36 Years Ago

36 Years Ago, Vienna 1971—A Student Journal

Day 139: Innsbruck: Seegrube Ski School


Vienna 1971—A Student Journal
A year of music, study, travel, sightseeing & friends.

Day 139 — Innsbruck: Seegrube Ski School
19-December-1971 (Sun.)

Beautiful scenery


Went to Seegrube for the ski school. Beautiful scenery. (I didn’t bring my camera). The sun was shining and it felt great to be in the fresh air. Ski school was typical, but I felt I was learning, for once. All Americans (except one girl); the ski instructor, George, was good. Spoke great English and was really funny. “American bombers” (out of control skiing); “boing” (when someone fell). So, for my first day of skiing I took two 1/2 day lessons. It felt really good.

Evening, good dinner, talk, and drink with group.

(*See next day.)


Innsbruck chair lift
Austrian Alps. Yes, I’m finally skiing. And, in Innsbruck! Yes! The Austrian Alps. A dream come true. The Austrian Alps are just incredibly beautiful. (See opening photo—I am not certain of the exact location of this picture.) Remember, that I am coming from NJ. The highest mountains I had seen prior to this might have been Killington in Vermont (4215 ft. elevation) and Hunter Mt. in New York (3200 ft. elevation); lest not forget the Great Gorge and Vernon Valley in NJ, now called Mountain Creek (1480 ft. elevation). I'm in the Alps now. Innsbruck elevations are as follows: Seegrube's (7415 ft.), Igls (2952 ft.), and Mutters (6890 ft.). These are all summits; the top peak. You don't necessarily always ski from the summit (unless there's an intermediate run). Photo left is a chair lift. (Unsure of exact location.)
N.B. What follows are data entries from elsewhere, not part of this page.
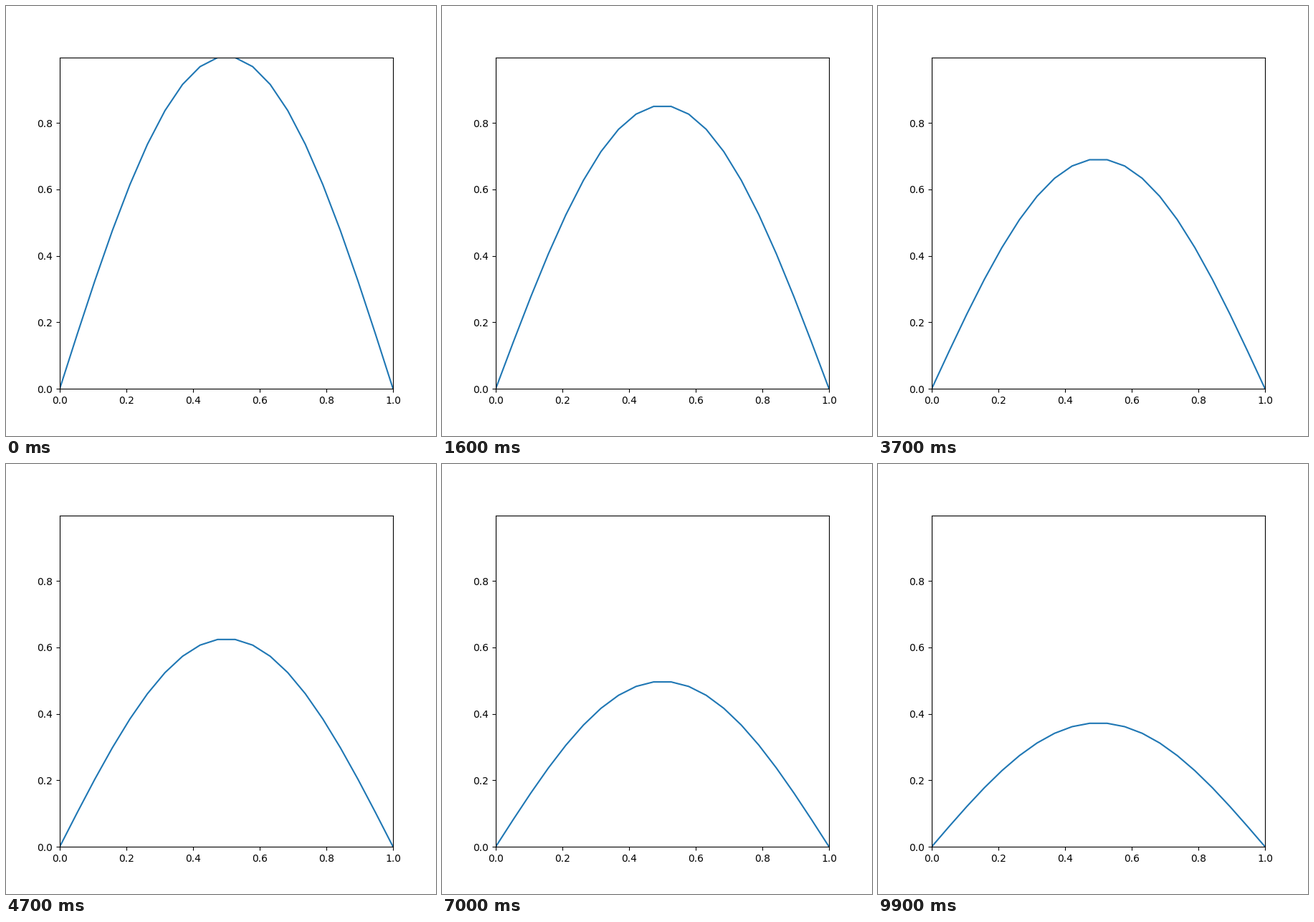
Animation of 600 by 600 pixels, one loop 10 s. Source, as a matplotlib script:

```python
import numpy as np
import matplotlib.pyplot as plt
from matplotlib.animation import FuncAnimation

# Heat equation on a unit rod with cold ends: the first sine mode decays.
FRAMES = 100
x = np.linspace(0, 1, 20)
times = np.linspace(0, 0.1, FRAMES)
start = np.sin(np.pi * x)

fig, ax = plt.subplots(figsize=(6, 6), dpi=100)
ax.set_xlim(0, 1)
ax.set_ylim(0, start.max())
line, = ax.plot(x, start)


def update(i):
    line.set_ydata(start * np.exp(-np.pi**2 * times[i]))
    return line,


anim = FuncAnimation(fig, update, frames=FRAMES, interval=100,
                     repeat=True, repeat_delay=0)
plt.show()
```
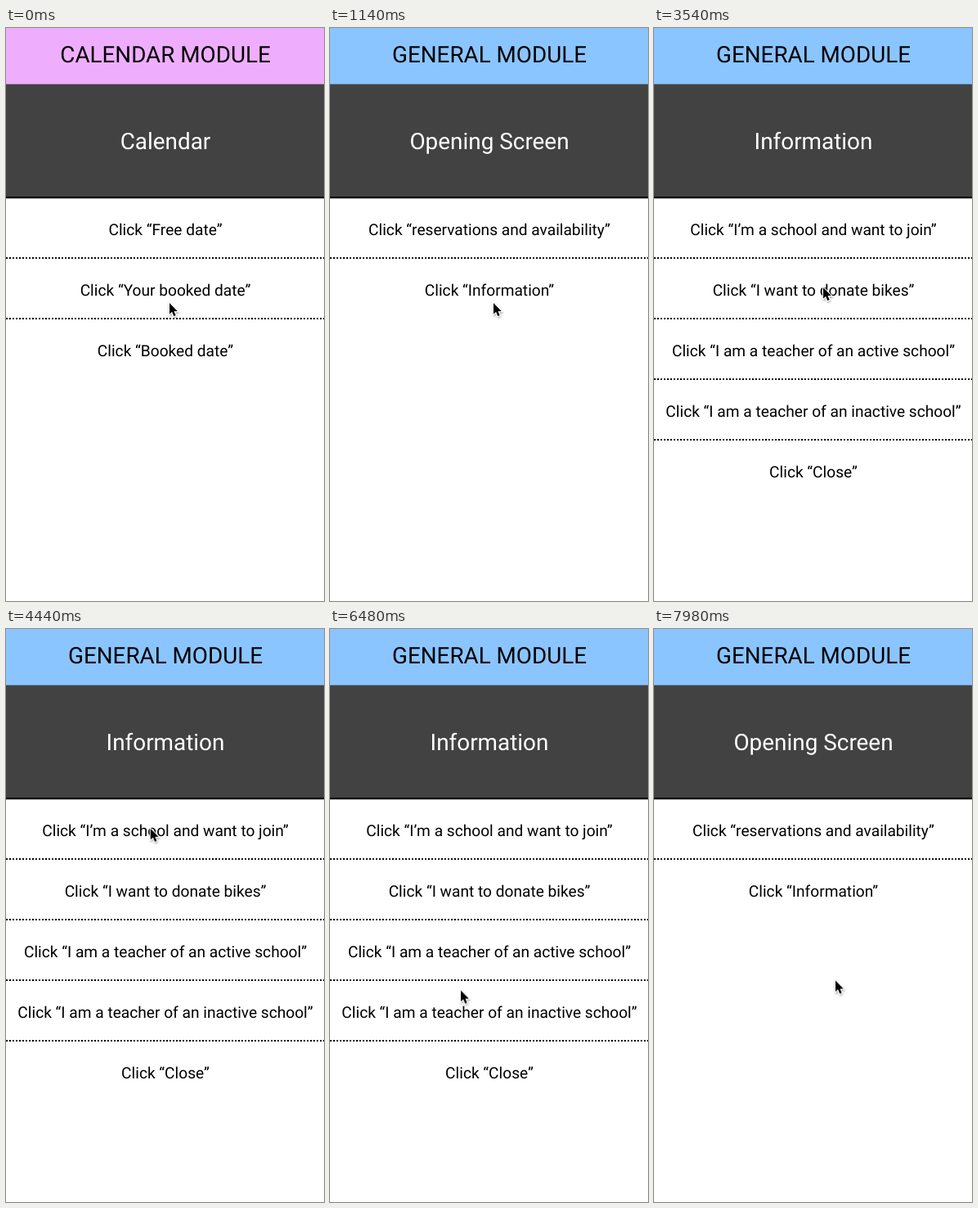
Animation, 389 px wide and 700 px high, one loop 8 s. Source, as an HTML page:

```html
<!DOCTYPE html>
<html lang="en">
<head>
<meta charset="utf-8">
<title>Module flow</title>
<style>
  html, body { margin: 0; width: 100%; height: 100%; overflow: hidden; background: #fff; }
  svg { display: block; width: 100vw; height: 100vh; }
  text {
    font-family: Roboto, Arial, sans-serif;
    text-anchor: middle;
    text-rendering: geometricPrecision;
  }
  .head { font-size: 27.8px; }
  .title { font-size: 27.9px; fill: #fff; }
  .row { font-size: 19.15px; }
  .dots { stroke: #000; stroke-width: 2; stroke-dasharray: 2 2; }

  .screen { visibility: hidden; animation: 8s step-end infinite; }
  #calendar { animation-name: calendar; }
  #opening { animation-name: opening; }
  #info { animation-name: info; }
  @keyframes calendar {
    0% { visibility: visible; }
    12.75%, 100% { visibility: hidden; }
  }
  @keyframes opening {
    0% { visibility: hidden; }
    12.75% { visibility: visible; }
    42% { visibility: hidden; }
    93%, 100% { visibility: visible; }
  }
  @keyframes info {
    0% { visibility: hidden; }
    42% { visibility: visible; }
    93%, 100% { visibility: hidden; }
  }

  #cursor { animation: roam 8s ease-in-out infinite; }
  @keyframes roam {
    0% { transform: translate(200px, 336px); }
    5.25% { transform: translate(205px, 377px); }
    10.5%, 14.25% { transform: translate(200px, 336px); }
    20.25%, 28.5% { transform: translate(225px, 466px); animation-timing-function: ease-in; }
    35.25% { transform: translate(227px, 389.5px); animation-timing-function: ease-out; }
    44.25%, 49.5% { transform: translate(207px, 317px); }
    56.25% { transform: translate(176px, 242px); }
    64.5% { transform: translate(164px, 308.5px); }
    73% { transform: translate(162px, 384px); }
    81% { transform: translate(160px, 441.5px); }
    84% { transform: translate(164px, 464px); }
    91%, 93% { transform: translate(206px, 545px); }
    99.75%, 100% { transform: translate(222px, 429.5px); }
  }
</style>
</head>
<body>
<svg viewBox="0 0 389 700" preserveAspectRatio="none">
  <defs>
    <filter id="soft" x="-50%" y="-50%" width="200%" height="200%">
      <feDropShadow dx="0.5" dy="1.5" stdDeviation="1" flood-color="#000" flood-opacity=".35"/>
    </filter>
  </defs>

  <rect width="389" height="700" fill="#fff"/>
  <rect y="68" width="389" height="138" fill="#424242"/>
  <rect y="206" width="389" height="2.2"/>

  <g class="screen" id="calendar">
    <rect width="389" height="68.6" fill="#efaefd"/>
    <text class="head" x="195" y="42">CALENDAR MODULE</text>
    <text class="title" x="195" y="148">Calendar</text>
    <path class="dots" d="M0 281H389M0 355H389"/>
    <text class="row" x="195" y="253">Click “Free date”</text>
    <text class="row" x="195" y="327">Click “Your booked date”</text>
    <text class="row" x="195" y="401">Click “Booked date”</text>
  </g>

  <g class="screen" id="opening">
    <rect width="389" height="68.6" fill="#8bc5ff"/>
    <text class="head" x="195" y="42">GENERAL MODULE</text>
    <text class="title" x="195" y="148">Opening Screen</text>
    <path class="dots" d="M0 281H389"/>
    <text class="row" x="195" y="253">Click “reservations and availability”</text>
    <text class="row" x="195" y="327">Click “Information”</text>
  </g>

  <g class="screen" id="info">
    <rect width="389" height="68.6" fill="#8bc5ff"/>
    <text class="head" x="195" y="42">GENERAL MODULE</text>
    <text class="title" x="195" y="148">Information</text>
    <path class="dots" d="M0 281H389M0 355H389M0 429H389M0 503H389"/>
    <text class="row" x="195" y="253">Click “I’m a school and want to join”</text>
    <text class="row" x="195" y="327">Click “I want to donate bikes”</text>
    <text class="row" x="195" y="401">Click “I am a teacher of an active school”</text>
    <text class="row" x="195" y="475">Click “I am a teacher of an inactive school”</text>
    <text class="row" x="195" y="549">Click “Close”</text>
  </g>

  <g id="cursor">
    <path d="M0 0V13.6L3.1 10.8L5.3 16L7.7 15L5.5 10H9.8Z" fill="#000" stroke="#fff"
      stroke-width="2" paint-order="stroke" filter="url(#soft)"/>
  </g>
</svg>
</body>
</html>
```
Joy of skiing. As I mention, I love being out in the fresh air. When you are out on the mountain, the fresh mountain air is refreshing. [Gale force winds in a blizzard at 10 degrees is not refreshing.] On a nice day, or even snowy day, it’s just great being on the slopes. I don’t remember the exact weather, but I think the majority of my Innsbruck skiing was in sunny weather. I'll post some photos that show a cloud cover over the valley, covering the city of Innsbruck, while the skiing is in bright, blue-sky, sunny weather.

Seegrube. When you are in the town of Innsbruck, the mountains in which you ski, surround the town. If you do not have a car rental, you need to take public transportation. I take the bus to Seegrube. I suppose that I just asked someone which mountain I should go to and they suggested Seegrube. I am an intermediate skier, and I didn’t want to ski off of a mountain cliff or into a crevasse. Winking

[Skiing levels are generally classified as beginner, novice, intermediate, and expert. The experts are diamond, double-diamond, and the death-defying skiing and snow-boarding movies with helicopters, tree lines, cliffs, avalanches, and all of that really dangerous stuff you see on sports channels—don’t do it.]

How well do I ski? As mentioned, I ski at the intermediate level. I started skiing in college at the local NJ ski resort—in those days they were called, Great Gorge and Vernon Valley. I worked and couldn’t go skiing a lot, but managed to go a few times or so each year. Since I had no teachers and didn’t know what to do, I often took lessons. I wanted to learn to “parallel ski.” In those days, you were taught to parallel by “shifting” your weight and ski edges, not by jumping up. After many years, I guess I do okay and parallel moderately ok on not-so-steep slopes. However, I could never parallel perfectly and thus my weight and edges would fail me on very steep or icy slopes. As a consequence, I ski intermediate slopes, not expert. I tried moguls a few times in both lessons and with my cousin in Colorado (after Europe). Never could get it exactly right.

As a result, I often like to take lessons to see if I can improve my paralleling.

Austrian ski school
Austrian ski school at Seegrub. I’m in the ski class. This is Austria. Austrians really know how to ski. Remember, Innsbruck was the home of the 1964 and 1976 Winter Olympics. The Austrians are always contenders, winning medals in many annual ski races and the Olympics. So, who better to teach me how to ski? The Austrians. The masters. Photo right is perhaps that of an Austrian ski school. Uncertain of exact location. Note: remember that my ski photos are not documented. I do not know exactly if the photos are from Seegrube, Igls, or Mutters or mixed with other resorts.

Guess what, the class is mostly Americans. That's funny. George the ski instructor is Austrian, I believe, and he speaks very good English. He has a sense of humor. I like that. There is only one Austrian in the class and she is a girl. Stay tuned. The asterik * in the journal has something to do with this girl. I will talk about it tomorrow.

It was a great day. It ends with dinner, drinks, and talking with a group at the hotel.


- - - -